## What the task requires
Whenever a line in this data holds the word "inkMask", report that line in full.

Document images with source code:
▬▬▬▬▬▬▬▬▬▬

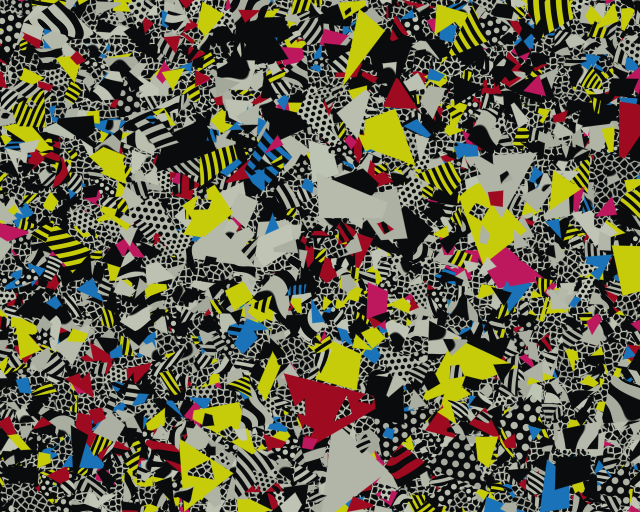
Write a Shadertoy shader that draws this pattern.

```glsl
// A dense collage of torn angular shards, printed with stripes, dots, spots
// and arcs in black, cream and a few bright inks. Jittered grids of convex
// polygons are stacked and composited from the front layer to the back.

#define LAYERS 7
#define SPOT_SIZE 0.0125
#define PRINT_BLUR 0.0013
#define YELLOW_SHARE 0.115
#define RED_SHARE 0.065
#define PINK_SHARE 0.028
#define BLUE_SHARE 0.048

const float TAU = 6.2831853;
const vec3 BLACK  = vec3(0.035, 0.043, 0.052);
const vec3 CREAM  = vec3(0.73, 0.75, 0.69);
const vec3 YELLOW = vec3(0.78, 0.80, 0.04);
const vec3 RED    = vec3(0.62, 0.04, 0.12);
const vec3 PINK   = vec3(0.74, 0.09, 0.37);
const vec3 BLUE   = vec3(0.10, 0.45, 0.72);

// Cell size and fill chance of each layer, front to back
const float CELL[LAYERS] = float[](0.036, 0.125, 0.085, 0.06, 0.042, 0.05, 0.04);
const float FILL[LAYERS] = float[](0.25, 0.38, 0.40, 0.50, 0.80, 1.0, 1.0);

vec4 hash4(vec2 p, float seed) {
    vec4 q = fract(vec4(p, seed, p.x + seed) * vec4(0.1031, 0.1030, 0.0973, 0.1099));
    q += dot(q, q.wzxy + 33.33);
    return fract((q.xxyz + q.yzzw) * q.zywx);
}

mat2 rotate(float a) {
    float c = cos(a), s = sin(a);
    return mat2(c, s, -s, c);
}

// Convex polygon with three or four uneven sides; negative inside
float shardDistance(vec2 p, vec4 rnd, vec4 reach) {
    float sides = rnd.x < 0.5 ? 3.0 : 4.0;
    float d = length(p) - 0.9;
    for (int k = 0; k < 4; k++) {
        if (float(k) >= sides) break;
        float a = TAU * (float(k) / sides + rnd.y) + (reach[3 - k] - 0.5) * 0.9;
        d = max(d, dot(p, vec2(cos(a), sin(a))) - mix(0.14, 0.46, reach[k]));
    }
    return d;
}

// Animal spots: cellular noise, positive inside the spots
float spots(vec2 p) {
    vec2 id = floor(p);
    float near = 9.0, next = 9.0;
    for (int y = -1; y <= 1; y++)
    for (int x = -1; x <= 1; x++) {
        vec2 c = id + vec2(x, y);
        float d = length(c + 0.15 + 0.7 * hash4(c, 3.0).xy - p);
        next = min(next, max(near, d));
        near = min(near, d);
    }
    return 0.5 * (next - near) - 0.10;
}

float stripes(vec2 p) {
    p.x += 0.25 * sin(p.y * 0.6);
    return abs(fract(p.x) - 0.5) - 0.25;
}

float dots(vec2 p) {
    p.x += 0.5 * mod(floor(p.y), 2.0);
    return 0.33 - length(fract(p) - 0.5);
}

float arcs(vec2 p) {
    p += 0.3 * sin(p.yx * 2.1);
    return abs(fract(length(p)) - 0.5) - 0.25;
}

float inkMask(float d, float unit) {
    return smoothstep(-PRINT_BLUR, PRINT_BLUR, d * unit);
}

// Printed colour of one shard; p is in canvas units about its centre
vec3 printedPaper(vec2 p, vec4 rnd, float cell) {
    float unit = mix(0.011, 0.019, rnd.z) * mix(0.85, 1.2, smoothstep(0.04, 0.12, cell));
    float pick = rnd.x, motif = rnd.y;
    vec2 q = rotate(TAU * rnd.w) * p;
    vec2 shift = 20.0 * rnd.zw;
    float arcUnit = unit * 2.4;
    float bands = inkMask(stripes(q / unit + shift), unit);
    float curve = inkMask(arcs(q / arcUnit + 2.0 * rnd.yz), arcUnit);

    // Bright inks, mostly plain
    float limit = YELLOW_SHARE;
    if (pick < limit) return mix(YELLOW, BLACK, motif < 0.38 ? bands : 0.0);
    limit += RED_SHARE;
    if (pick < limit) return mix(RED, BLACK, motif < 0.55 ? curve : 0.0);
    limit += PINK_SHARE;
    if (pick < limit) return PINK;
    limit += BLUE_SHARE;
    if (pick < limit) return mix(BLUE, BLACK, motif < 0.25 ? bands : 0.0);

    // Black and cream prints
    float ink;
    if (motif < 0.17) ink = 0.0;
    else if (motif < 0.36) ink = 1.0;
    else if (motif < 0.48) ink = bands;
    else if (motif < 0.61) {
        ink = inkMask(dots(q / unit + shift), unit);
        if (rnd.z > 0.35) ink = 1.0 - ink;
    }
    else if (motif < 0.81) ink = inkMask(spots(q / SPOT_SIZE + shift), SPOT_SIZE);
    else ink = curve;
    return mix(CREAM * mix(0.88, 1.04, rnd.w), BLACK, ink);
}

vec3 collage(vec2 p, float edge) {
    vec3 colour = vec3(0.0);
    float open = 1.0;
    for (int i = 0; i < LAYERS; i++) {
        float cell = CELL[i], seed = 7.0 + 13.0 * float(i);
        vec2 g = rotate(0.7 + 1.3 * float(i)) * p / cell + 40.0;
        vec2 id = floor(g);
        for (int y = -1; y <= 1; y++)
        for (int x = -1; x <= 1; x++) {
            vec2 c = id + vec2(x, y);
            vec4 place = hash4(c, seed);
            if (place.z > FILL[i]) continue;
            vec2 local = g - c - place.xy;
            vec4 form = hash4(c, seed + 1.7);
            float d = shardDistance(local, form, hash4(c, seed + 3.1)) * cell;
            float cover = smoothstep(edge, -edge, d);
            if (cover <= 0.0) continue;
            colour += open * cover * printedPaper(local * cell, hash4(c, seed + 5.3), cell);
            open *= 1.0 - cover;
            if (open < 0.01) return colour;
        }
    }
    // Spotted ground behind the shards
    float ink = inkMask(spots(p / SPOT_SIZE), SPOT_SIZE);
    return colour + open * mix(CREAM, BLACK, ink);
}

void mainImage(out vec4 fragColor, in vec2 fragCoord) {
    vec2 p = fragCoord / iResolution.y;
    fragColor = vec4(collage(p, 0.75 / iResolution.y), 1.0);
}
```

▬▬▬▬▬▬▬▬▬▬

## Exercise answer
float inkMask(float d, float unit) {
    float bands = inkMask(stripes(q / unit + shift), unit);
    float curve = inkMask(arcs(q / arcUnit + 2.0 * rnd.yz), arcUnit);
        ink = inkMask(dots(q / unit + shift), unit);
    else if (motif < 0.81) ink = inkMask(spots(q / SPOT_SIZE + shift), SPOT_SIZE);
    float ink = inkMask(spots(p / SPOT_SIZE), SPOT_SIZE);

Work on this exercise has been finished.